Theme: Clinical Research Year: 2022
In 2020, Scotland experienced 1339 drug-related deaths, the highest number since records began in
1996. Most drug related deaths are caused by opioid-induced respiratory depression. RESCU is an
ongoing mixed-methods observational cohort study aiming to investigate whether an accelerometer
sensor attached to the chest can accurately and reliably capture respiratory patterns of people who
use drugs to determine trigger points for an emergency response during an overdose.
The study aims to assess the acceptability of the device to people who use drugs and stakeholder
groups from the third sector support groups and first responders to create an intervention pathway.
The planned study duration is 12 months, from January 2022 to January 2023.
Participants are recruited on a rolling basis from a needle exchange in the city centre of Dundee
(planned n=100). Participants receive a sensor and a gateway device to passively monitor their
breathing when in range of the device. Participants record their drug use and are monitored over a
period of four weeks, returning to the exchange weekly for data download.
Semi-structured interviews and focus groups are being conducted with participants who have
completed the study protocol (planned n=20) and stakeholder groups about the acceptability of the
During February – April 2022, 36 participants had either completed or partially completed the study
protocol. Data was reviewed after running prototype apnoea detection and movement artefact
algorithms. 4,483 sleep apnoea episodes of >10s duration were detected at the highest level of
probability in 1,748 hours of respiratory data. Thematic analysis is ongoing. Further data and results
of the qualitative data analysis will be available by the time of the conference.
Current data suggests that the device successfully captures respiratory anomalies. The future study
aim is to identify trigger points for an emergency response.
Disclosure of Interest Statement:
PneumoWave Limited donated the study equipment; however, the study is investigator initiated and
the company has no control over the data.

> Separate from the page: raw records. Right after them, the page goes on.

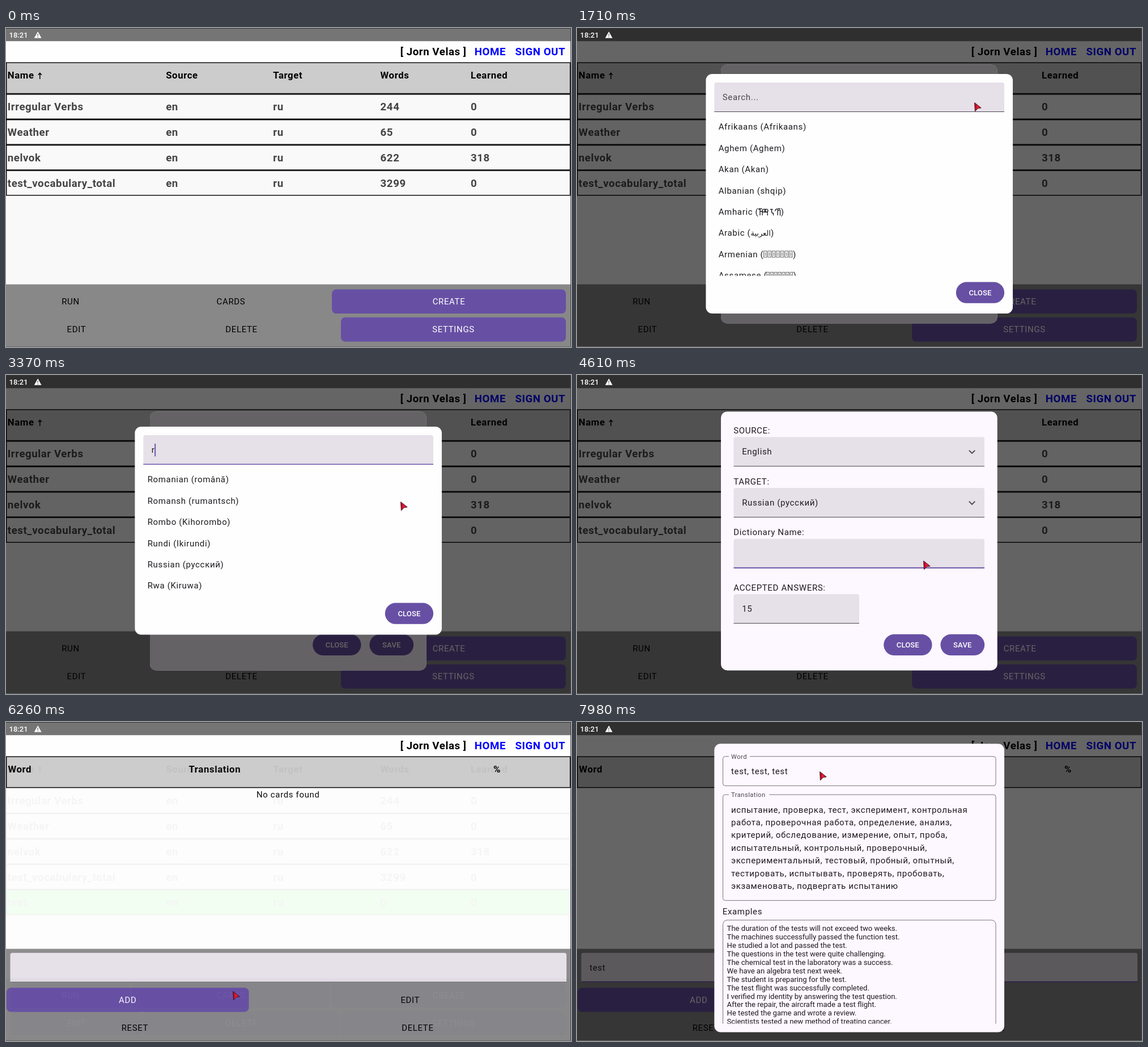
An HTML page that plays this animation: 997 by 562 pixels, repeating every 8000 ms.

```html
<!DOCTYPE html>
<html lang="en">
<head>
<meta charset="utf-8">
<title>Dictionaries</title>
<style>
html, body { margin: 0; width: 100%; height: 100%; overflow: hidden; background: #fff; }
svg { display: block; width: 997px; height: 562px; font-family: Roboto, "Noto Sans", sans-serif; }
text { white-space: pre; }
.body { font-size: 15px; letter-spacing: .65px; }
.row { font-size: 18.7px; font-weight: 700; letter-spacing: .55px; }
.head { font-size: 16.8px; font-weight: 700; letter-spacing: .6px; }
.btn { font-size: 13.1px; font-weight: 500; letter-spacing: .1px; }
.tag { font-size: 11.2px; letter-spacing: .45px; }
.note { font-size: 13.08px; }
.clock { font-size: 13px; font-weight: 500; }
.arab { font-family: "DejaVu Sans", sans-serif; font-size: 13px; letter-spacing: 0; }
</style>
</head>
<body>
<svg id="stage" viewBox="0 0 997 562"></svg>
<script>
const PURPLE = '#6750a4', FIELD = '#e6e0e9', SURFACE = '#fdf7ff', INK = '#1d1b20', SOFT = '#49454f';
const SIZE = { body: 15, row: 18.7, head: 16.8, btn: 13.1, tag: 11.2, note: 13.08, clock: 13 };

// --- drawing helpers; text is placed by the centre of its line ---
const text = (x, cy, s, cls = 'body', fill = INK, anchor = 'start', id = '') =>
  `<text ${id && `id="${id}"`} class="${cls}" x="${x}" y="${(cy + SIZE[cls] * .345).toFixed(2)}" fill="${fill}" text-anchor="${anchor}">${s}</text>`;
const rect = (x, y, w, h, fill, more = '') =>
  `<rect x="${x}" y="${y}" width="${w}" height="${h}" fill="${fill}" ${more}/>`;
const group = (id, inner, more = '') => `<g id="${id}" ${more}>${inner}</g>`;
const lines = (x, y, step, list, cls) => list.map((s, i) => text(x, y + i * step, s, cls)).join('');

const frame = (y, h, fill) => rect(.7, y + .7, 994.9, h - 1.4, fill, 'stroke="#000" stroke-width="1.4"');
const pill = (x, y, w, s) => rect(x, y, w, 37.3, PURPLE, 'rx="18.6"') + text(x + w / 2, y + 18.6, s, 'btn', '#fff', 'middle');
const button = (x, y, w, s) => rect(x, y, w, 42.6, PURPLE, 'rx="7.5"') + text(x + w / 2, y + 21.3, s, 'body', '#fff', 'middle');
const flat = (cx, cy, s) => text(cx, cy, s, 'body', '#000', 'middle');
const field = (x, y, w) =>
  `<path d="M${x} ${y + 52}v-48.3q0-3.7 3.7-3.7h${w - 7.4}q3.7 0 3.7 3.7v48.3z" fill="${FIELD}"/>`;
const underline = (id, x, y, w) => rect(x, y + 51, w, 1, SOFT, `id="${id}"`);
const chevron = cy => `<path d="M691.8 ${cy - 2.6}l5.2 5.2l5.2-5.2" fill="none" stroke="${SOFT}" stroke-width="1.9"/>`;
const caret = (id, y) => rect(0, y, 1.9, 22.4, PURPLE, `id="${id}"`);
const outline = (y, h, label, gap) =>
  rect(257.5, y, 481.5, h, 'none', 'rx="4" stroke="#79747e" stroke-width="1"') +
  rect(268, y - 2, gap, 4, SURFACE) + text(272, y, label, 'tag', SOFT);

// --- screens ---
const COLS = [2.8, 282.2, 471.3, 660.6, 820];
const row = (i, cells, fill = '#f9f9f9') => {
  const y = 116.2 + 44.8 * i;
  return frame(y, 44.8, fill) + cells.map((s, k) => text(COLS[k], y + 22.5, s, 'row', '#444')).join('');
};

const listPage =
  rect(0, 60, 997, 502, '#f9f9f9') + frame(60.4, 55.8, '#ccc') +
  text(2.8, 83.6, 'Name', 'head', '#000') +
  '<path d="M59.8 90V79.4M56.8 82.8l3-3.4l3 3.4" fill="none" stroke="#000" stroke-width="1.5"/>' +
  ['Source', 'Target', 'Words', 'Learned'].map((s, i) => text(COLS[i + 1], 83, s, 'head', '#000')).join('') +
  row(0, ['Irregular Verbs', 'en', 'ru', '244', '0']) + row(1, ['Weather', 'en', 'ru', '65', '0']) +
  row(2, ['nelvok', 'en', 'ru', '622', '318']) + row(3, ['test_vocabulary_total', 'en', 'ru', '3299', '0']) +
  group('newRow', row(4, ['test', 'en', 'ru', '0', '0'], '#0f0')) +
  rect(0, 451.6, 997, 111, '#888') +
  button(575, 460.5, 413, 'CREATE') + button(591, 509.8, 397, 'SETTINGS') +
  group('off', flat(114, 481.8, 'RUN') + flat(397, 481.8, 'CARDS') + flat(124.5, 531.1, 'EDIT') + flat(415.5, 531.1, 'DELETE')) +
  group('on', button(9, 460.5, 210, 'RUN') + button(222, 460.5, 350, 'CARDS') +
    button(9, 509.8, 231, 'EDIT') + button(242.3, 509.8, 346.4, 'DELETE'));

const cardsPage =
  rect(0, 60, 997, 502, '#fefefe') + frame(60.4, 55.8, '#ccc') +
  text(3.4, 83, 'Word', 'head', '#000') + text(322.4, 83, 'Translation', 'head', '#000') + text(860, 83, '%', 'head', '#000') +
  text(497.8, 127.8, 'No cards found', 'body', '#000', 'middle') +
  rect(0, 399.6, 997, 163, '#888') +
  field(7.5, 406.7, 981.5) + underline('wordLine', 7.5, 406.7, 981.5) +
  text(22.2, 433, '', 'body', INK, 'start', 'word') + caret('wordCaret', 421.8) +
  button(1, 468.2, 427.5, 'ADD') + flat(713.3, 489.5, 'EDIT') + flat(227.4, 538.5, 'RESET') + flat(726.4, 538.5, 'DELETE');

const createDialog =
  rect(254, 64.5, 487.7, 455.9, SURFACE, 'rx="11.2"') +
  text(276.3, 97.8, 'SOURCE:') + field(276.5, 109.2, 442.5) + underline('srcLine', 276.5, 109.2, 442.5) +
  text(291.2, 135.2, 'English', 'body', INK, 'start', 'src') + chevron(135.4) +
  text(276.3, 187.6, 'TARGET:') + field(276.5, 199, 442.5) + underline('dstLine', 276.5, 199, 442.5) +
  text(291.2, 225, 'Russian (русский)', 'body', INK, 'start', 'dst') + chevron(225.2) +
  text(276.3, 277.3, 'Dictionary Name:') + field(276.5, 288.7, 442.5) + underline('nameLine', 276.5, 288.7, 442.5) +
  text(291.2, 314.8, '', 'body', INK, 'start', 'name') + caret('nameCaret', 303.6) +
  text(276.3, 374.4, 'ACCEPTED ANSWERS:') + field(276.5, 385.9, 221.5) + underline('numLine', 276.5, 385.9, 221.5) +
  text(291.2, 412, '15') + pill(541.2, 456.8, 85.3, 'CLOSE') + pill(641.4, 456.8, 77.8, 'SAVE') +
  rect(254, 64.5, 487.7, 455.9, '#000', 'rx="11.2" id="shade"');

const tofu = (x, cy, step) => Array.from({ length: 7 }, (_, i) =>
  rect(x + i * step + 1, cy - 5.5, step - 2, 11, 'none', 'stroke="#444" stroke-width=".8"') +
  rect(x + i * step + step / 2 - .7, cy - 3, 1.4, 6, '#888')).join('');
const ITEM = 37.35;
const item = i => 174.3 + i * ITEM;
const amharic = '<path d="M321 320.5v-2h5.5M323 318.5v4.5h4v7M323 323v7M330 319.5a2 2.6 0 1 1 .1 4.6a2 2.6 0 1 1 0-4.6M334 319.5a2 2.6 0 1 1 .1 4.6a2 2.6 0 1 1 0-4.6M336.2 322v8.3M341 319.5h4.5M343.5 319.5v4a3 3 0 0 0 3 3v3.8M349.5 322.5q1-4 3.5-3.5t1 4.5v6.5M354 323q2.5-4 4.5-1.5v9M354.5 318.2h4" fill="none" stroke="#1d1b20" stroke-width="1.35"/>';
const allLangs =
  lines(249.7, item(0), ITEM, ['Afrikaans (Afrikaans)', 'Aghem (Aghem)', 'Akan (Akan)', 'Albanian (shqip)', 'Amharic (',
    'Arabic (<tspan class="arab">العربية</tspan>)', 'Armenian (', 'Assamese ('], 'body') +
  amharic + text(359.8, item(4), ')') +
  tofu(328.3, item(6), 7.5) + text(381, item(6), ')') + tofu(333.3, item(7), 6.9) + text(381.6, item(7), ')');
const eLangs = lines(249.7, item(0), ITEM, ['Embu (Kĩembu)', 'English', 'Esperanto (esperanto)', 'Estonian (eesti)', 'Ewe (eʋegbe)', 'Ewondo (ewondo)'], 'body');
const rLangs = lines(249.7, item(0), ITEM, ['Romanian (română)', 'Romansh (rumantsch)', 'Rombo (Kihorombo)', 'Rundi (Ikirundi)', 'Russian (русский)', 'Rwa (Kiruwa)'], 'body');

const picker =
  rect(227.4, 81, 541.6, 422, '#fefefe', 'rx="11.2" id="pickBox"') +
  group('pickTop',
    field(242.3, 96, 511.7) + underline('pickLine', 242.3, 96, 511.7) +
    text(256.8, 122.2, '', 'body', SOFT, 'start', 'query') + caret('pickCaret', 111) +
    group('all', allLangs, 'clip-path="url(#listClip)"') + group('eList', eLangs) + group('rList', rLangs)) +
  group('pickClose', pill(668.8, 447.5, 85.3, 'CLOSE'));

const wordDialog =
  rect(242.3, 38.2, 511.7, 508.3, SURFACE, 'rx="11.2"') +
  outline(60.7, 51.6, 'Word', 37) + text(272, 87, 'test, test, test') +
  outline(128, 186.4, 'Translation', 71) +
  lines(272, 154.4, 22.43, [
    'испытание, проверка, тест, эксперимент, контрольная', 'работа, проверочная работа, определение, анализ,',
    'критерий, обследование, измерение, опыт, проба,', 'испытательный, контрольный, проверочный,',
    'экспериментальный, тестовый, пробный, опытный,', 'тестировать, испытывать, проверять, пробовать,',
    'экзаменовать, подвергать испытанию'], 'body') +
  text(256.8, 333.4, 'Examples') +
  group('examples',
    rect(257.5, 349, 481.5, 300, 'none', 'rx="7.5" stroke="#79747e" stroke-width="1"') +
    lines(264.6, 363.4, 14.95, [
      'The duration of the tests will not exceed two weeks.', 'The machines successfully passed the function test.',
      'He studied a lot and passed the test.', 'The questions in the test were quite challenging.',
      'The chemical test in the laboratory was a success.', 'We have an algebra test next week.',
      'The student is preparing for the test.', 'The test flight was successfully completed.',
      'I verified my identity by answering the test question.', 'After the repair, the aircraft made a test flight.',
      'He tested the game and wrote a review.', 'Scientists tested a new method of treating cancer.'], 'note'),
    'clip-path="url(#noteClip)"');

document.getElementById('stage').innerHTML =
  `<defs><clipPath id="listClip">${rect(240, 150, 520, 286.6)}</clipPath>
  <clipPath id="noteClip">${rect(250, 340, 500, 191.5)}</clipPath>
  <linearGradient id="red" x2="1"><stop stop-color="#b00020"/><stop offset=".5" stop-color="#e8203c"/><stop offset="1" stop-color="#a01028"/></linearGradient></defs>` +
  rect(0, 0, 997, 562, '#fefefe') + rect(0, 0, 997, 23.2, '#757575') +
  text(812.6, 42, '[ Jorn Velas ]', 'row', '#000', 'end') +
  text(826.8, 42, 'HOME', 'row', '#00f') + text(898.4, 42, 'SIGN OUT', 'row', '#00f') +
  group('list', listPage) + group('cards', cardsPage) +
  rect(0, 0, 997, 562, '#000', 'id="scrim"') +
  text(5.6, 12.6, '18:21', 'clock', '#fff') +
  '<path d="M56.2 6.3L62.6 17.8H49.8z" fill="#fff"/><path d="M56.2 10v4M56.2 15v1.5" stroke="#666" stroke-width="1.3"/>' +
  group('create', createDialog) + group('picker', picker) + group('add', wordDialog) +
  rect(0, 0, 997, 1, '#333') + rect(996, 0, 1, 562, '#444') + rect(0, 561, 997, 1, '#666') +
  `<path id="cursor" d="M.6 .6L12.2 9.8L6.4 10.6L1.4 15.8z" fill="url(#red)" stroke="#3a1016" stroke-width=".9" stroke-linejoin="round"/>`;

// --- motion ---
const el = {};
document.querySelectorAll('[id]').forEach(n => el[n.id] = n);
const set = (id, name, v) => el[id].setAttribute(name, v);
const show = (id, on) => { el[id].style.display = on ? '' : 'none'; };
const ramp = (t, a, b) => Math.min(1, Math.max(0, (t - a) / (b - a)));
const ease = p => p * p * (3 - 2 * p);
const pulse = (t, a, b, c, d) => ease(ramp(t, a, b)) * (1 - ease(ramp(t, c, d)));
const typed = (s, t, start, step) => t < start ? '' : s.slice(0, 1 + Math.floor((t - start) / step));
const during = (t, a, b) => t >= a && t < b;

const PATH = [[170, 880, 505], [200, 827, 482], [450, 827, 482], [1150, 701, 131], [2100, 701, 131], [2450, 696, 223],
  [3420, 696, 223], [3800, 611, 327], [5150, 611, 327], [5380, 681, 466], [5590, 681, 466], [5940, 400, 474],
  [6400, 400, 474], [6590, 397, 427], [7280, 397, 427], [7430, 223, 479], [7540, 223, 479], [7970, 428, 87]];

function moveCursor(t) {
  show('cursor', t >= PATH[0][0]);
  let i = 0;
  while (i < PATH.length - 2 && t >= PATH[i + 1][0]) i++;
  const [a, x, y] = PATH[i], [b, u, v] = PATH[i + 1], p = ease(ramp(t, a, b));
  set('cursor', 'transform', `translate(${x + (u - x) * p} ${y + (v - y) * p})`);
}

function fade(id, p, cx, cy) {
  show(id, p > 0);
  const k = .94 + .06 * p;
  set(id, 'opacity', p);
  set(id, 'transform', `translate(${cx * (1 - k)} ${cy * (1 - k)}) scale(${k})`);
}

function focus(id, bottom, on, weight = 1.9) {
  const h = on ? weight : 1;
  set(id, 'y', bottom - h);
  set(id, 'height', h);
  set(id, 'fill', on ? PURPLE : SOFT);
}

function write(id, s, caretId, x, on) {
  if (el[id].textContent !== s) el[id].textContent = s;
  show(caretId, on);
  if (on) set(caretId, 'x', x + (s ? el[id].getComputedTextLength() : 0));
}

function drawPicker(t) {
  const second = t > 2800;
  const p = second ? pulse(t, 2840, 3060, 3900, 4070) : pulse(t, 1320, 1530, 2560, 2740);
  const open = t >= (second ? 3370 : 2030);
  fade('picker', p, 498, 292);
  set('shade', 'opacity', .6 * p);
  set('pickBox', 'y', open ? 91 : 81);
  set('pickBox', 'height', open ? 366.5 : 422);
  set('pickTop', 'transform', `translate(0 ${open ? 10 : 0})`);
  set('pickClose', 'transform', `translate(0 ${open ? -46 : 0})`);
  set('query', 'fill', open ? INK : SOFT);
  write('query', open ? (second ? 'r' : 'e') : 'Search...', 'pickCaret', 256.5, open && p > 0);
  focus('pickLine', 148, open, 1.4);
  show('all', !open);
  show('eList', open && !second);
  show('rList', open && second);
}

function draw(t) {
  const make = pulse(t, 430, 640, 5400, 5545), add = ease(ramp(t, 7530, 7740));
  const saved = t >= 5470, page = ease(ramp(t, 6000, 6300));
  show('newRow', saved);
  show('on', saved);
  show('off', !saved);
  show('list', page < 1);
  show('cards', page > 0);
  set('cards', 'opacity', page);
  set('scrim', 'opacity', .6 * Math.max(make, add));

  fade('create', make, 498, 292);
  fade('add', add, 498, 292);
  drawPicker(t);
  show('src', t >= 2560);
  show('dst', t >= 3900);
  focus('srcLine', 161.2, during(t, 1320, 4400));
  focus('nameLine', 340.7, t >= 4400);
  write('name', typed('test', t, 4760, 70), 'nameCaret', 291.2, during(t, 4430, 4610) || during(t, 4760, 5250));

  focus('wordLine', 458.7, t >= 6560);
  write('word', typed('test', t, 6890, 60), 'wordCaret', 22.4, during(t, 6560, 6740) || during(t, 6890, 7280));
  moveCursor(t);
}

const began = performance.now();
function tick() {
  draw((performance.now() - began) % 8000);
  requestAnimationFrame(tick);
}
tick();
</script>
</body>
</html>
```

KH is funded by an MRC iCASE studentship.
AR is in receipt of research grants from Abbvie, Roche, Camurus, Galapagos and Merck.
The remaining authors declare no conflicts of interest.